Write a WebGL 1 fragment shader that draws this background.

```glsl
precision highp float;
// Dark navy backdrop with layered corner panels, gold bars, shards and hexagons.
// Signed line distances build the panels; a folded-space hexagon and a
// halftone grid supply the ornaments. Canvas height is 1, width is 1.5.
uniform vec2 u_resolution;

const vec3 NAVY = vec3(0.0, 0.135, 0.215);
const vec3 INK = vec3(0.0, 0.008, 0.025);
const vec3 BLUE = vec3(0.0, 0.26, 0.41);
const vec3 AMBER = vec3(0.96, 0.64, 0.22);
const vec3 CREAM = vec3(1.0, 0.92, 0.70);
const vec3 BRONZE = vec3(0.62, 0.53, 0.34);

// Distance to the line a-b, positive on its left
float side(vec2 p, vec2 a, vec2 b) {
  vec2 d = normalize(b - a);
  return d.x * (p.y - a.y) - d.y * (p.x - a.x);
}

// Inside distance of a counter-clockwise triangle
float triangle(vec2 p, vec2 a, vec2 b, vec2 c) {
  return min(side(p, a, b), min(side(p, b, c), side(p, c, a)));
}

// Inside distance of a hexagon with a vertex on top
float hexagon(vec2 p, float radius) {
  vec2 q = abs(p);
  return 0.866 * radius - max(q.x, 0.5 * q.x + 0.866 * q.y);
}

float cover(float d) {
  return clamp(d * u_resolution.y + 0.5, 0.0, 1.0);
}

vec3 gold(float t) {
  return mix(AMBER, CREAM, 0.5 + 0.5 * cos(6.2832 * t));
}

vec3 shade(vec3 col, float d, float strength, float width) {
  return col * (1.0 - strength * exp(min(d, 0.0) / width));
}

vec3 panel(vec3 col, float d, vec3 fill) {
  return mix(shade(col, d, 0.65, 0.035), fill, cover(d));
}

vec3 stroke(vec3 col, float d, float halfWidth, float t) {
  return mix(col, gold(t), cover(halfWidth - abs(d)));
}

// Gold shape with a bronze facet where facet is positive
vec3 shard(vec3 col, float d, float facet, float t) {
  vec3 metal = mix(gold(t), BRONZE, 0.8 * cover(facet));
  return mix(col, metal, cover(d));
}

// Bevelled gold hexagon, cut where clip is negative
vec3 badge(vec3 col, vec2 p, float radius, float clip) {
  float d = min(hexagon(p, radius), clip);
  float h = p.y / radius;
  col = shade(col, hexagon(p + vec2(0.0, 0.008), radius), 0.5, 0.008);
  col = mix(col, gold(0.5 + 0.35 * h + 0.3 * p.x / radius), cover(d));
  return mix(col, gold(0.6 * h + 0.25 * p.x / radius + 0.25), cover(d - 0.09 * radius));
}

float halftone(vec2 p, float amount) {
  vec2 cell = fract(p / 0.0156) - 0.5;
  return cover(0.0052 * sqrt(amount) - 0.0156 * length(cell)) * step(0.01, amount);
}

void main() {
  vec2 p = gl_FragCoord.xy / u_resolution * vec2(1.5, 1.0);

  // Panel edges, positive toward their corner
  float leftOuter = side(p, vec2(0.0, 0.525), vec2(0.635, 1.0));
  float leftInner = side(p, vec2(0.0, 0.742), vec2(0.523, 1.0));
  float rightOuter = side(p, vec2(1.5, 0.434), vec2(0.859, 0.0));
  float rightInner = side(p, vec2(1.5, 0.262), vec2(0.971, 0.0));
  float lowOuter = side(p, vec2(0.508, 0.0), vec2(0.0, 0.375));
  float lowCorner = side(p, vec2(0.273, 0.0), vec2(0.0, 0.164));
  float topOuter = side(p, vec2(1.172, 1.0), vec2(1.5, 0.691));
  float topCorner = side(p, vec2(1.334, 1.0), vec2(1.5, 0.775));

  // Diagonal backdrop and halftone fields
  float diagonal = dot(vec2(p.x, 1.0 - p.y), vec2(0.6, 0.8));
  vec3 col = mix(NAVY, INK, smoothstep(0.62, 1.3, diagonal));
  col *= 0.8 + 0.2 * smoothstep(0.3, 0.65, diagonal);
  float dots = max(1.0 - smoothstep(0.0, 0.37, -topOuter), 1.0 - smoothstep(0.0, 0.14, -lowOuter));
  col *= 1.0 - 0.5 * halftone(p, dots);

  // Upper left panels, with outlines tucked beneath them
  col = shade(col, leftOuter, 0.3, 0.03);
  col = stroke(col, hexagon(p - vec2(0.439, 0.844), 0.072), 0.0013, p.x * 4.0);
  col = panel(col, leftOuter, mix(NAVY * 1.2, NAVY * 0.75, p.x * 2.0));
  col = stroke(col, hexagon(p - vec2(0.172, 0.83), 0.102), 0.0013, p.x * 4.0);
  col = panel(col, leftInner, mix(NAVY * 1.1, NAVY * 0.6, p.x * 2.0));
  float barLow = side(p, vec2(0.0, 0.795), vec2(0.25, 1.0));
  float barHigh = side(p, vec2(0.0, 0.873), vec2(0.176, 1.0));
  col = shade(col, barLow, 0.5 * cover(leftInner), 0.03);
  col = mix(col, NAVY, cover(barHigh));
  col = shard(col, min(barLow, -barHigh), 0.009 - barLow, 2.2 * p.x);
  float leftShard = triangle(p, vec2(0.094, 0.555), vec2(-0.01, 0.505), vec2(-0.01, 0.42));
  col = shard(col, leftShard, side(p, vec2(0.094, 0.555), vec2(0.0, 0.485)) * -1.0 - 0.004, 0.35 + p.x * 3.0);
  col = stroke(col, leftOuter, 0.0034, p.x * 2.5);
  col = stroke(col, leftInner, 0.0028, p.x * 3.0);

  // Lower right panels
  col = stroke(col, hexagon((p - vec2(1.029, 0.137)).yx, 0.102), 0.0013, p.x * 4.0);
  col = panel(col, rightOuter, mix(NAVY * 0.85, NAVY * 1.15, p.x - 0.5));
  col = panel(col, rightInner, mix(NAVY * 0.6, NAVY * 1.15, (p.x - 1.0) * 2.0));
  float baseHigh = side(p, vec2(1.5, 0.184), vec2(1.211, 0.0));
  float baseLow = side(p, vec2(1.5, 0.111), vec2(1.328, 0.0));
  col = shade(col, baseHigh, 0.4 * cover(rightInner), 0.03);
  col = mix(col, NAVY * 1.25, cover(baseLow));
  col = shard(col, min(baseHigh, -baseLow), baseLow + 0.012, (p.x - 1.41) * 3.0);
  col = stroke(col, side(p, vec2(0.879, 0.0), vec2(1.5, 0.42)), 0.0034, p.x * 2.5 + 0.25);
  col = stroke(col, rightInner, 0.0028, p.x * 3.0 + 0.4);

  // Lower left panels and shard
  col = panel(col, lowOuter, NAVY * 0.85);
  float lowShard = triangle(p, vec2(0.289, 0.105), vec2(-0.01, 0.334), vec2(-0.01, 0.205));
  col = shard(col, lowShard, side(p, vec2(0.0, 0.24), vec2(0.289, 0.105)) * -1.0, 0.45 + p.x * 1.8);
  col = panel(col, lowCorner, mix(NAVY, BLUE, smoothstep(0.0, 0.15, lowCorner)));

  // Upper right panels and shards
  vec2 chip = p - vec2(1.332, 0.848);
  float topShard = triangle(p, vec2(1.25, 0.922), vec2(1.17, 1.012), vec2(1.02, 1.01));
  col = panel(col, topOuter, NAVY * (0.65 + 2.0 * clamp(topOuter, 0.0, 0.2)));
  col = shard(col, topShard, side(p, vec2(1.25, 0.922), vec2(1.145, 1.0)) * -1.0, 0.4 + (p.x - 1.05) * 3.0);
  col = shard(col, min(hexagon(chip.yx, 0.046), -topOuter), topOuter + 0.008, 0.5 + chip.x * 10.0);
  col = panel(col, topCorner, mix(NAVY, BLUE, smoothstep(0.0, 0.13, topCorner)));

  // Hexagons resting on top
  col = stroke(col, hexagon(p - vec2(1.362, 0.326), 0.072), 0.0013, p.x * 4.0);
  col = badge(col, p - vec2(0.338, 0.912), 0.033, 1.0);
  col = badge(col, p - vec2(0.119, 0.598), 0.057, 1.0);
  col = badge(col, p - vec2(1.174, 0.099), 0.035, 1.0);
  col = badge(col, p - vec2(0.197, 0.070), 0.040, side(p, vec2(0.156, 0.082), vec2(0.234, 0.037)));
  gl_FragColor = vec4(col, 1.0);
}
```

****

## Work task
Only a number is expected in reply: how many lines of the entries hold the word "panels"?

## Response to the exercise
6